Hill points to significant appeals to support religious freedom across the Muslim world that many Westerners may not be aware of, including the 2016 Marrakesh Declaration and the 2017 Ansor Declaration in Indonesia. He also points to events in the US like the Alliance of Virtue For the Common Good Conference held in February of this year in D.C., which brought together Muslim and non-Muslim faith leaders and officials, including Sheikh Abdullah bin Bayyah and US Ambassador for Religious Freedom Sam Brownback, to talk about how to partner on building a virtuous society.

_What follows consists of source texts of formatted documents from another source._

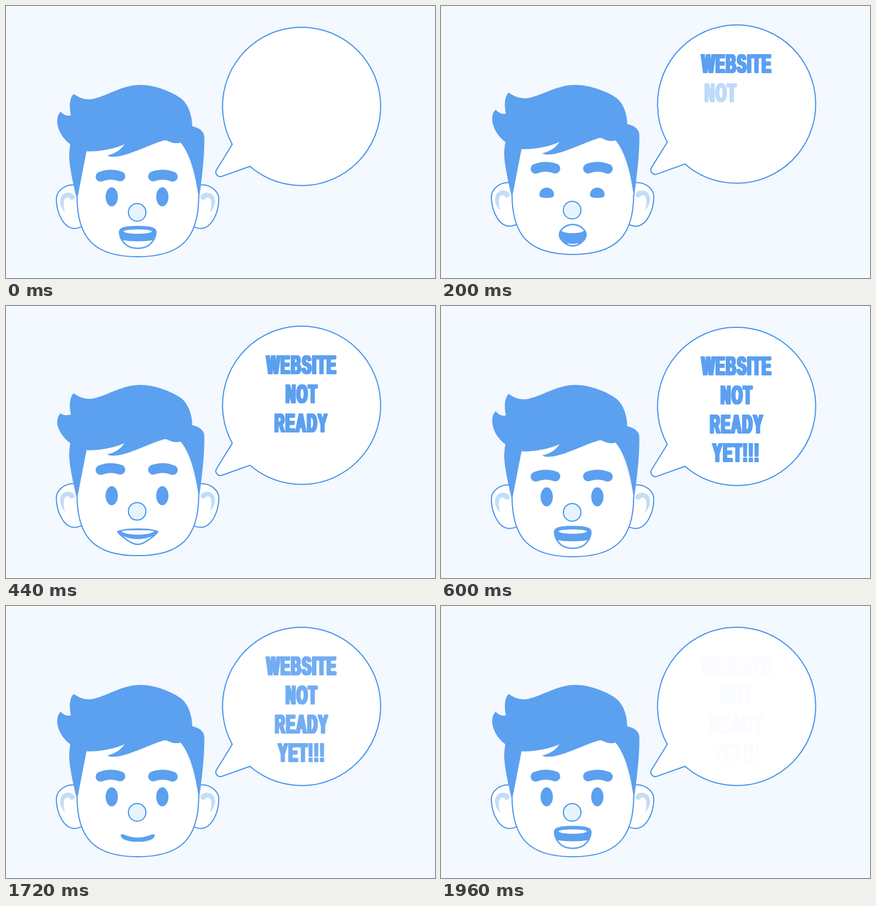
Recreate the animation shown at these times as an HTML page with a canvas. Size 767 px wide and 486 px high, loop 2 s.

```html
<!DOCTYPE html>
<html lang="en">
<head>
<meta charset="utf-8">
<title>Website not ready yet</title>
<style>
  html, body { margin: 0; width: 100%; height: 100%; overflow: hidden; background: #f4f8ff; }
  canvas { display: block; width: 767px; height: 486px; }
</style>
</head>
<body>
<canvas id="stage" width="767" height="486"></canvas>
<script>
const ctx = document.getElementById('stage').getContext('2d');
const LOOP = 2000, STEP = 40;
const BLUE = '#5ca0f0', LINE = '#4694ec', PALE = '#c3ddf8', NOSE = '#e7f4fe';
const AXIS = 235.5;

const clamp = (v, lo = 0, hi = 1) => Math.min(hi, Math.max(lo, v));
const mix = (a, b, p) => a + (b - a) * p;
const smooth = p => p * p * (3 - 2 * p);

// Each track is a list of [time, value] pairs.
function track(keys, t, blend = mix) {
  let i = 0;
  while (i < keys.length - 2 && t > keys[i + 1][0]) i++;
  const [[t0, a], [t1, b]] = [keys[i], keys[i + 1]];
  return blend(a, b, smooth(clamp((t - t0) / (t1 - t0))));
}

const EYES = [[0, 0], [120, .73], [200, 1], [320, 1], [440, 0]];
const BROWS = [[0, 0], [120, -9], [200, -10], [440, -10], [600, 0]];
const TUFT = [[0, 0], [120, 0], [320, -2.5], [440, 4], [600, -1], [840, 0]];

// w/my: corners, ty/by: top and bottom, ht/hb/su/sd: curve handles,
// tw..tb: teeth lens, gw..gd: tongue edge.
const mouth = (w, my, ty, by, ht, hb, su, sd, tw, tc, tt, tb, gw, gy, gd) =>
  ({ w, my, ty, by, ht, hb, su, sd, tw, tc, tt, tb, gw, gy, gd });
const OPEN = mouth(32.5, 404, 394, 433, 26, 26, 6, 8, 25.5, 402.5, 398, 408.5, 30, 418, 423);
const ROUND = mouth(20, 413, 393, 433, 11, 11, 11, 11, 20, 403, 388, 412, 0, 434, 434);
const OVAL = mouth(31, 412, 397, 432, 15, 15, 4, 4, 24, 405, 399, 412, 27, 417, 423);
const GRIN = mouth(35.5, 405, 400.5, 428, 22, 14, 1, 2, 30, 403, 402.5, 413, 27, 413, 424);
const SMILE = mouth(29, 410, 415, 420, 18, 22, 4, 4, 0, 416, 416, 416, 0, 419, 419);
const MOUTHS = [[0, OPEN], [120, ROUND], [320, OVAL], [440, GRIN], [580, OPEN],
  [680, OPEN], [840, SMILE], [1740, SMILE], [1960, OPEN]];

function mixMouth(a, b, p) {
  const m = {};
  for (const k in a) m[k] = mix(a[k], b[k], p);
  return m;
}

const EAR = new Path2D('M128,319.5 L121,319.5 C105,319 89,331 90,347 C91,372 104,397 122,397.5 C128,397.5 131,396 138,393.5');
const EAR_FOLD = new Path2D('M106,369.5 C97,361 93,346 101,337.5 C108,331 120,333 123,341 C122,347 116,348 113,343 C109,340 104,344 103.5,350 C103,358 104,364 106,369.5 Z');
const JAW = 'M127,340 C127,415 158,448 235.5,448 C313,448 344.5,415 344.5,340';
const FACE = new Path2D(JAW + ' L312,225 L144,225 Z');
const JAW_LINE = new Path2D(JAW);
const BROW = new Path2D('M169,305 Q187,298 204.5,304.5');
const HAIR = `M127,347 C120,318 113,285 113,268 C113,260 114,253 115,247
  C100,236 92,220 91.5,207 C91.5,198 94,192 98,189 C103,195 109,197 116,195.5
  C113,180 113,165 121,157 C129,163 141,169 156,166 C185,159 208,141 240,141
  C268,141 300,155 314,166 C327,177 333,198 333,215 C345,217 354,224 354.5,233
  C355.5,265 350,310 345,347 C340,305 330,265 312,244 C305,246.5 296,245 289,241
  C284,239 282,240 277,242 C250,250 215,270 190,269.5 C186,269.5 183,268.5 181,267
  C195,264 205,257 212,247 C195,255 165,261 144,259.5 Z`;

function outline(path, fill) {
  ctx.fillStyle = fill;
  ctx.strokeStyle = LINE;
  ctx.lineWidth = 2;
  ctx.fill(path);
  ctx.stroke(path);
}

function mirrored(draw) {
  draw();
  ctx.save();
  ctx.translate(2 * AXIS - .5, 0);
  ctx.scale(-1, 1);
  draw();
  ctx.restore();
}

function drawBubble() {
  const p = new Path2D(), x = 528.5, y = 179.3;
  p.arc(x, y, 141.4, Math.atan2(68, -124), Math.atan2(107.5, -92.5) + 2 * Math.PI);
  p.arcTo(364.5, 312, 404.5, 247, 8);
  p.closePath();
  outline(p, '#fff');
}

const WORDS = ['WEBSITE', 'NOT', 'READY', 'YET!!!'];

function drawWords(t) {
  const fade = clamp((1969 - t) / 290);
  ctx.font = 'bold 46px "Liberation Sans", Arial, sans-serif';
  ctx.textAlign = 'center';
  ctx.letterSpacing = '4px';
  ctx.lineJoin = 'round';
  ctx.lineWidth = 2;
  WORDS.forEach((word, i) => {
    const p = clamp((t - (i ? 155 + 160 * (i - 1) : 5)) / 160);
    const alpha = Math.min(1, p * 1.4) * fade;
    if (alpha <= 0) return;
    const [r, g, b] = [92, 160, 240].map(c => Math.round(mix(255, c, alpha)));
    ctx.fillStyle = ctx.strokeStyle = `rgb(${r},${g},${b})`;
    ctx.save();
    ctx.translate(529 - 77 * (1 - p) ** 3, 123 + 51.8 * i);
    ctx.scale(.53, 1);
    // Repeated passes thicken the upright stems.
    for (let dx = -3; dx <= 3; dx += 1.5) {
      ctx.fillText(word, dx, 0);
      ctx.strokeText(word, dx, 0);
    }
    ctx.restore();
  });
}

function drawHair(bob, swing) {
  const d = HAIR.replace(/([\d.]+),([\d.]+)/g, (_, x, y) => {
    let weight = clamp((y - 141) / 70);
    if (x < 145) weight = Math.max(weight, .6);
    const extra = x < 110 && y < 215 ? swing * clamp((110 - x) / 12) : 0;
    return `${x},${+y + bob * weight + extra}`;
  });
  ctx.fillStyle = BLUE;
  ctx.fill(new Path2D(d));
}

function drawEye(x, squint) {
  const rx = 11 + 2 * squint, top = mix(324, 328.5, squint);
  const mid = mix(341, 340.5, squint), low = mix(358, 347, squint);
  const k = .55, kb = mix(k, .92, squint);
  ctx.beginPath();
  ctx.moveTo(x, top);
  for (const s of [1, -1]) {
    const a = s > 0 ? [top, mid, low, k, kb] : [low, mid, top, kb, k];
    ctx.bezierCurveTo(x + s * rx * a[3], a[0], x + s * rx, mix(mid, a[0], k), x + s * rx, mid);
    ctx.bezierCurveTo(x + s * rx, mix(mid, a[2], k), x + s * rx * a[4], a[2], x, a[2]);
  }
  ctx.fill();
}

function drawMouth(m) {
  const x = AXIS, l = x - m.w, r = x + m.w;
  const lips = new Path2D();
  lips.moveTo(l, m.my);
  lips.bezierCurveTo(l, m.my - m.su, x - m.ht, m.ty, x, m.ty);
  lips.bezierCurveTo(x + m.ht, m.ty, r, m.my - m.su, r, m.my);
  lips.bezierCurveTo(r, m.my + m.sd, x + m.hb, m.by, x, m.by);
  lips.bezierCurveTo(x - m.hb, m.by, l, m.my + m.sd, l, m.my);
  lips.closePath();

  ctx.fillStyle = ctx.strokeStyle = m === ROUND ? LINE : BLUE;
  ctx.fill(lips);
  ctx.save();
  ctx.clip(lips);
  ctx.fillStyle = '#fff';
  const h = m.tw * .9;
  ctx.beginPath();
  ctx.moveTo(x - m.tw, m.tc);
  ctx.bezierCurveTo(x - h, m.tt, x + h, m.tt, x + m.tw, m.tc);
  ctx.bezierCurveTo(x + h, m.tb, x - h, m.tb, x - m.tw, m.tc);
  ctx.fill();
  ctx.beginPath();
  ctx.moveTo(x - m.gw, m.gy);
  ctx.quadraticCurveTo(x, m.gd, x + m.gw, m.gy);
  ctx.lineTo(x + m.gw, 440);
  ctx.lineTo(x - m.gw, 440);
  ctx.fill();
  ctx.restore();
  ctx.lineWidth = 2.6;
  ctx.lineJoin = 'round';
  ctx.stroke(lips);
}

function drawFace(t) {
  mirrored(() => {
    outline(EAR, '#fff');
    ctx.fillStyle = PALE;
    ctx.fill(EAR_FOLD);
  });
  ctx.fillStyle = '#fff';
  ctx.fill(FACE);
  ctx.strokeStyle = LINE;
  ctx.lineWidth = 2;
  ctx.stroke(JAW_LINE);

  ctx.fillStyle = BLUE;
  const squint = track(EYES, t);
  drawEye(189, squint);
  drawEye(279.5, squint);

  const nose = new Path2D();
  nose.arc(234.5, 368.8, 15.7, 0, 2 * Math.PI);
  outline(nose, NOSE);
  drawMouth(track(MOUTHS, t, mixMouth));
}

function drawBrows(lift) {
  ctx.save();
  ctx.translate(0, lift);
  ctx.strokeStyle = BLUE;
  ctx.lineWidth = 17.5;
  ctx.lineCap = 'round';
  ctx.stroke(BROW);
  ctx.translate(467.3, 0);
  ctx.scale(-1, 1);
  ctx.stroke(BROW);
  ctx.restore();
}

function draw(t) {
  const bob = t < 560 ? -5 * Math.sin(Math.PI * t / 560) ** 2 : 0;
  ctx.fillStyle = '#f4f8ff';
  ctx.fillRect(0, 0, 767, 486);
  ctx.save();
  ctx.translate(0, bob);
  drawBubble();
  drawWords(t);
  drawFace(t);
  ctx.restore();
  drawHair(bob, track(TUFT, t));
  drawBrows(bob + track(BROWS, t));
}

const start = performance.now();
function tick() {
  const t = Math.max(0, performance.now() - start) % LOOP;
  draw(Math.floor(t / STEP) * STEP);
  requestAnimationFrame(tick);
}
tick();
</script>
</body>
</html>
```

“We’re not talking about just a few isolated individuals. There are several hundred major muftis and religious leaders,” Hill says, referring to influential figures such as Prince Ghazi bin Muhammad of Jordan, whose book A Thinking Person’s Guide to Islam presents a convincing case against terroristic violence in the name of Islam. Hill goes on:
If you study the last 50 or 75 years of the Middle East, the so-called Islamist extremists may be Muslim but there are a lot of factors going on that even don’t have to do with their extremist interpretations of Islam. . . . This notion that Islamist radical theology is a throwback to the Middle Ages and the earliest period is wrong. It really is a profoundly modern, anarchistic thing that has a lot more in common with late nineteenth-century Russian anarchism and the French Revolution model of kill anybody who disagrees much more than it does the truth about early Islam. A lot of it is a reflection of the worst of modern extremism.
Hill is optimistic about Islam in America, despite negative media attention or the focus on extremism. He doesn’t believe most Christians are prejudiced against Islam, though they are rightly concerned about the dangers posed by Islamist extremists. Still, Hill is concerned that “the temptation to fear that there is something in the DNA of Islam that is antithetical to religious freedom will grow to the extent that the headlines continue to be dominated by the violence and extremism of the Islamists.” Positive relationships can set a precedent for protecting the rights of the faithful and building better communities and strong families, according to Hill.
It’s Time to Find Common Ground
In the years to come, the potential for traditional Muslims and Christians to find common ground will increasingly come to the fore. In facing a far more insidious, wide-ranging and powerful extremism in the form of secular fanaticism and the embrace of scientism and nihilism, many Westerners may come to realize that Islam is not the enemy they thought. As for the Muslims, jihadism and progressivism are not the only choices. In fact, “both paths lead to exit doors from the religion.”
Christian cultural conservatives in America need to begin leaving behind institutional, brand-name conservatism and its facile anti-Muslim undercurrents if they want traditional life to have a chance. They would be well advised to partner with conservative Muslims and others who share their views on life, work, family, and the virtuous society. Muslims would also well advised to leave behind their lockstep alliance with the social justice left.
It’s time to start working together with people who are serious about promoting human flourishing. Those who are interested in real efforts toward a better way of life, who wish to promote the good and forbid the evil, should leave behind reactionary, oppositional thinking and help create worthwhile, respectful dialogue between Muslims and Christians.
Paul Rowan Brian is a freelance journalist who writes on culture, religion and politics. He’s reported for Reuters, BBC and Foreign Policy and contributed to The Hill, The American Conservative, The Federalist and The Week. You can find him on Twitter @paulrbrian or visit his website at www.paulrbrian.com.